- Loan origination fees
- Premiums for credit guarantee insurance
- Points the lender must pay
- Property or liability insurance premiums if the borrower doesn't select the company
- Appraisal and credit report fees, unless all applicants are charged or unless the loan is secured by real property, such as a residential mortgage
Figuring the APR
You can perform your own annual percentage rate calculation with the formula APR=2nr/(n+1), with
"n" representing the total number of payments
"r" representing the annual interest rate
For example, you ponder buying a $28,505 car and taking out a loan with 60 monthly payments of $631. To get the annual percentage rate:
Figure the interest by multiplying 60 by $631 and subtracting from it $28,505 to get interest of $9,355
Divide $9,355 (the interest amount) by the product of 5 years and $28,505 to get an interest rate of 6.56 percent
Using APR=2nr/(n+1), enter 60 for "n" and 0.065 for "r" to get an APR of 12.91 percent.
When You're Saving

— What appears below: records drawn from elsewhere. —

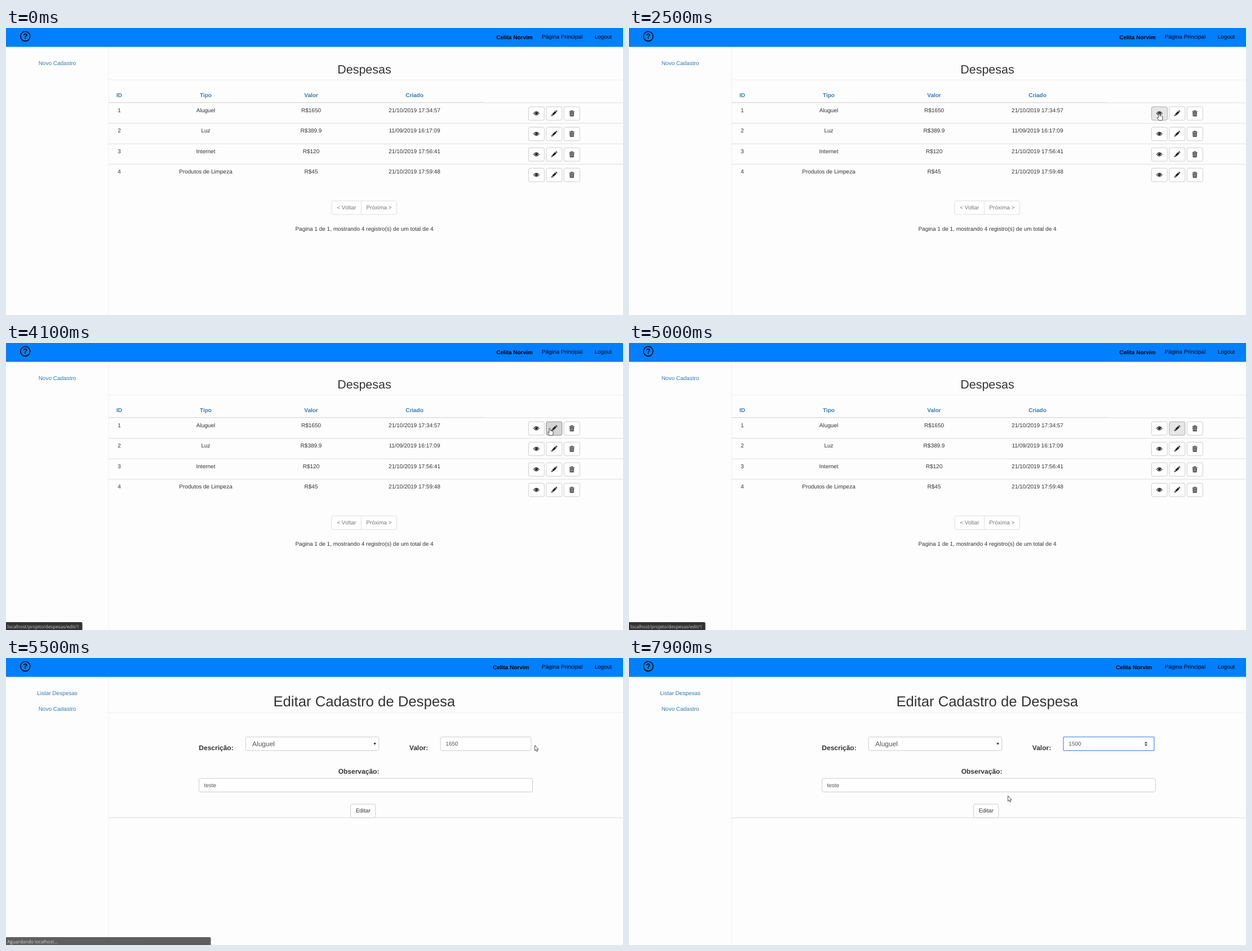
Recreate the animation shown at these times as an HTML page. Size 1095 px wide and 511 px high, loop 8000 ms.

```html
<!DOCTYPE html>
<html lang="pt-BR">
<head>
<meta charset="utf-8">
<title>Despesas</title>
<style>
  html, body { margin: 0; width: 100%; height: 100%; overflow: hidden; background: #fdfdfd; }
  svg { display: block; width: 100%; height: 100%; }
  text { font: 10px "Liberation Sans", Arial, sans-serif; text-rendering: geometricPrecision; white-space: pre; }
  .ui { font-family: "Open Sans", "Noto Sans", sans-serif; }
</style>
</head>
<body>
<svg id="stage" viewBox="0 0 1095 511"></svg>
<script>
const LOOP = 8000, STEP = 100;
const PAGE_LOAD = 5300;
const DIGIT = 5.56;
const INK = '#333', LINK = '#337ab7', FIELD = '#555';
const stage = document.getElementById('stage');

// Pointer hotspot: [time, x, y]
const POINTER = [
  [300, 259, 63], [900, 572, 177], [1200, 572, 177], [1500, 760, 162], [1600, 760, 162],
  [2100, 902, 149], [2200, 902, 149], [2500, 941, 152], [2800, 988.5, 154], [3000, 965, 152],
  [4700, 965, 152], [4900, 957, 153], [5300, 975, 160], [5500, 938.5, 155.5], [5700, 830, 152],
  [5800, 830, 152], [6300, 745, 158.5], [7500, 745, 158.5], [7900, 672.5, 245.5]
];

const ROWS = [
  ['1', 'Aluguel', 'R$1650', '21/10/2019 17:34:57'],
  ['2', 'Luz', 'R$389.9', '11/09/2019 16:17:09'],
  ['3', 'Internet', 'R$120', '21/10/2019 17:56:41'],
  ['4', 'Produtos de Limpeza', 'R$45', '21/10/2019 17:59:48']
];
const COLUMNS = [201, 354.5, 541.5, 725];
const BUTTON_X = [927, 958.5, 990];

const ICONS = [
  `<path d="M-5 0Q0-6.4 5 0Q0 6.4-5 0Z" fill="none" stroke="${INK}" stroke-width="1.1"/>
   <circle cy="-.4" r="2.7" fill="#222"/><path d="M-1.4-.6Q-1.2-1.8 0-1.9" fill="none" stroke="#fff" stroke-width=".8"/>`,
  '<path d="M-5 5l.9-3.3 2.4 2.4zM-3.6 1.2L1.8-4.2 4.2-1.8-1.2 3.6zM2.5-4.9l.6-.5q.6-.4 1.1 0l1.2 1.2q.5.6 0 1.1l-.6.6z" fill="#222"/>',
  `<path d="M-4.5-4h9v1.3h-9zM-3.9-2h7.8l-.5 7.2h-6.8z" fill="${INK}"/>
   <path d="M-1.5-4v-1h3v1" fill="none" stroke="${INK}"/>
   <path d="M-1.9-1v5M0-1v5M1.9-1v5" stroke="#fff" stroke-width=".7"/>`
];

const CURSORS = {
  arrow: '<path d="M0 0V9.6L2.2 7.6 3.7 11 5.2 10.3 3.8 7.1H6.6Z" fill="#fff" stroke="#222" stroke-width=".8"/>',
  hand: `<path d="M-1.1 6V1Q-1.1 0 0 0T1.1 1V4.2Q2.2 3.7 2.9 4.6 4 4.2 4.6 5.1 6 4.9 6 6.3V9Q6 10.8 4.8 12.6H-.2
         Q-1-.4 11-3 8.3-3.8 7-2.8 6.4-1.9 6.2-1.1 7.5Z" fill="#fff" stroke="#222" stroke-width=".8"/>`
    .replace('Q-1-.4 11-3 8.3-3.8 7-2.8 6.4-1.9 6.2-1.1 7.5Z', 'L-3 9Q-3.8 7.4-2.8 6.8T-1.1 7.8Z'),
  beam: '<path d="M-2-5.5H2M0-5.5V5.5M-2 5.5H2" fill="none" stroke="#222" stroke-width=".9"/>'
};

const text = (x, y, content, { fill = INK, size = 10, anchor = 'middle', bold = false, ui = false } = {}) =>
  `<text x="${x}" y="${y}" fill="${fill}" text-anchor="${anchor}" class="${ui ? 'ui' : ''}"
    style="font-size:${size}px;font-weight:${bold ? 700 : 400}">${content}</text>`;
const box = (x, y, w, h, { fill = '#fff', stroke = '#ccc', r = 2.8, width = 1 } = {}) =>
  `<rect x="${x}" y="${y}" width="${w}" height="${h}" rx="${r}" fill="${fill}" stroke="${stroke}" stroke-width="${width}"/>`;
const rule = (x1, x2, y, color = '#ddd', width = 1) =>
  `<path d="M${x1} ${y}H${x2}" stroke="${color}" stroke-width="${width}"/>`;

function pointerAt(t) {
  const next = POINTER.findIndex(key => key[0] > t);
  if (next < 0) return POINTER[POINTER.length - 1].slice(1);
  const [t0, x0, y0] = POINTER[Math.max(0, next - 1)];
  const [t1, x1, y1] = POINTER[next];
  const k = Math.max(0, t - t0) / (t1 - t0 || 1);
  return [x0 + (x1 - x0) * k, y0 + (y1 - y0) * k];
}

const hoveredButton = (x, y) =>
  y > 140 && y < 164.5 ? BUTTON_X.findIndex(left => x >= left && x <= left + 28.5) : -1;

function frame(nameX) {
  return `<rect width="1095" height="511" fill="#fdfdfd"/>
    <rect width="1095" height="33.6" fill="#007fff"/>
    <circle cx="34.2" cy="14.8" r="8.5" fill="none" stroke="#000" stroke-width="1.6"/>
    ${text(34.2, 19.3, '?', { fill: '#000', size: 13, bold: true })}
    ${text(nameX, 19.7, 'Celita Norvim', { fill: '#000', bold: true })}
    ${text(987, 18.8, 'Página Principal', { fill: '#000' })}
    ${text(1060, 18.8, 'Logout', { fill: '#000' })}
    <path d="M182 34V511" stroke="#eee"/>`;
}

function listPage(t, active) {
  const headings = ['ID', 'Tipo', 'Valor', 'Criado']
    .map((label, i) => text(COLUMNS[i], 122.6, label, { fill: LINK, bold: true })).join('');
  const rows = ROWS.map((cells, row) => {
    const dy = row * 36.5;
    const buttons = BUTTON_X.map((x, i) => {
      const on = row === 0 && i === active;
      const pressed = on && t >= 4100 && t < 4800;
      const style = on ? { fill: pressed ? '#d4d4d4' : '#e6e6e6', stroke: pressed ? '#8c8c8c' : '#adadad' } : {};
      return box(x + .3, 140.2 + dy, 28, 24, style) +
        `<g transform="translate(${x + 14.2} ${152 + dy})">${ICONS[i]}</g>`;
    }).join('');
    return rule(row ? 182 : 848, 1095, 133.2 + dy) + buttons +
      cells.map((cell, i) => text(COLUMNS[i], 149.7 + dy, cell)).join('');
  }).join('');
  return frame(902.4) + text(91, 65.6, 'Novo Cadastro', { fill: LINK }) +
    text(636, 81.2, 'Despesas', { size: 21.43 }) + rule(182, 1095, 92.3, '#eee') +
    headings + rule(182, 848, 132.7, '#ddd', 1.5) + rows +
    box(578, 307.8, 115.5, 24.2, { stroke: '#ddd' }) + '<path d="M630.4 308V332" stroke="#ddd"/>' +
    text(604.3, 323.4, '&lt; Voltar', { fill: '#777' }) + text(661.8, 323.4, 'Próxima &gt;', { fill: '#777' }) +
    text(636, 360.9, 'Pagina 1 de 1, mostrando 4 registro(s) de um total de 4');
}

function valueField(t, x) {
  const focused = t >= 5900, typing = t >= 6800;
  const typed = [6800, 7000, 7200, 7300].filter(at => t >= at).length;
  const value = typing ? '1500'.slice(0, typed) : '1650';
  const plain = focused && !typing ? Math.max(0, Math.min(4, Math.round((x - 780) / DIGIT))) : value.length;
  const split = 780.2 + plain * DIGIT;
  let out = box(771, 140.6, 161, 24.2, focused ? { stroke: '#6f9ff0', r: 1, width: 1.5 } : {});
  if (plain < value.length)
    out += `<rect x="${split}" y="147" width="${(value.length - plain) * DIGIT + .3}" height="11.3" fill="#3390ff"/>`;
  out += text(780.2, 156, value.slice(0, plain), { fill: FIELD, anchor: 'start' }) +
    text(split, 156, value.slice(plain), { fill: '#fff', anchor: 'start' });
  if (typing && t < 7600) out += `<path d="M${split + .4} 147.3V157.7" stroke="#333" stroke-width=".8"/>`;
  if (t >= 5600) out += '<path d="M914.8 152L917.4 148.9 920 152ZM914.8 153.8L917.4 156.9 920 153.8Z" fill="#444"/>';
  return out;
}

function editPage(t, x) {
  const label = (left, y, content) => text(left, y, content, { size: 12, bold: true, anchor: 'start' });
  return frame(896.2) +
    text(91, 65.6, 'Listar Despesas', { fill: LINK }) + text(91, 94.2, 'Novo Cadastro', { fill: LINK }) +
    text(635.8, 85.6, 'Editar Cadastro de Despesa', { size: 25.7 }) + rule(182, 1095, 97.3, '#eee') +
    label(342.3, 164, 'Descrição:') + box(425.3, 140.6, 236.4, 24.2) +
    text(437, 157.2, 'Aluguel', { fill: FIELD, size: 12, anchor: 'start' }) +
    '<path d="M652.3 151H656.9L654.6 155Z" fill="#333"/>' +
    label(715.8, 164, 'Valor:') + valueField(t, x) +
    label(589.7, 206.2, 'Observação:') + box(342.5, 214.3, 592, 24.2) +
    text(351.5, 229.6, 'teste', { fill: FIELD, anchor: 'start' }) +
    rule(182, 1095, 284.5) + box(611.6, 260.2, 44.2, 24) + text(633.7, 275.4, 'Editar');
}

function statusBar(t) {
  if (t < 2900 || t >= 5700) return '';
  const waiting = t >= 5200;
  const opacity = t < 3000 ? .5 : t < 5400 ? 1 : { 5400: .92, 5500: .78, 5600: .35 }[t];
  return `<g opacity="${opacity}">
    <path d="M0 497H${waiting ? 361 : 133}q2.5 0 2.5 2.5V511H0Z" fill="#333"/>
    ${text(2.4, 507.6, waiting ? 'Aguardando localhost...' : 'localhost/projeto/despesas/edit/1',
      { fill: '#c8c8c8', size: 8.15, anchor: 'start', ui: true })}</g>`;
}

function render(t) {
  const [x, y] = pointerAt(t);
  const editing = t >= PAGE_LOAD;
  const visible = t >= 300 && (t < 5000 || editing);
  const over = visible ? hoveredButton(x, y) : -1;
  const active = t >= 3000 ? 1 : over;
  const inField = x > 771 && x < 932 && y > 140 && y < 165;
  const cursor = editing ? (inField ? 'beam' : 'arrow') : (over >= 0 ? 'hand' : 'arrow');
  let out = editing ? editPage(t, x) : listPage(t, active);
  out += statusBar(t);
  if (t >= 3500 && t < 4100)
    out += box(971.5, 162.5, 33, 18, { stroke: '#888', r: 0 }) +
      text(988, 174.6, 'Editar', { fill: '#575757', size: 8.4, ui: true });
  if (visible) out += `<g transform="translate(${x} ${y})">${CURSORS[cursor]}</g>`;
  stage.innerHTML = out;
}

const start = performance.now();
let shown = -1;
function tick() {
  const t = Math.floor((performance.now() - start) % LOOP / STEP) * STEP;
  if (t !== shown) render(shown = t);
  requestAnimationFrame(tick);
}
tick();
</script>
</body>
</html>
```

Use the annual percentage yield when you're shopping for a place to build your nest egg. This rate depends on what your financial institution says is the interest rate and how often interest is compounded. In essence, you're converting a stated rate for interest that is compounded less than yearly to an annual rate. The Consumer Finance Protection Bureau requires banks to state the interest as an annual rate.
Calculating the Rate
The formula used by the government is APY=100 x [(1+interest paid/principal) x (365/Days in the term)-1]. For example, if you deposit $1,000 on a one-year certificate of deposit and it earns $61.68 interest, the APY is 6.17 percent. In this formula, enter 182 days if you have a six- month certificate of deposit.
Calculating the Growth
To determine what you'll get from a given annual percentage yield, use this formula: F=D x (1+r)t, where
- "F" means the future value, or what you'll have in the account at the end
- "D" represents your deposit,
- "r" is the interest rate
- "t" is the number of years you hold the account
For example, you put $5,500 into a three-year certificate of deposit with an annual percentage rate of 6.608 percent. At the end, your account will be worth $6,663.96, which you get by inputing $5,500 for "D," 0.0608 for "r" and the number "3" for "t."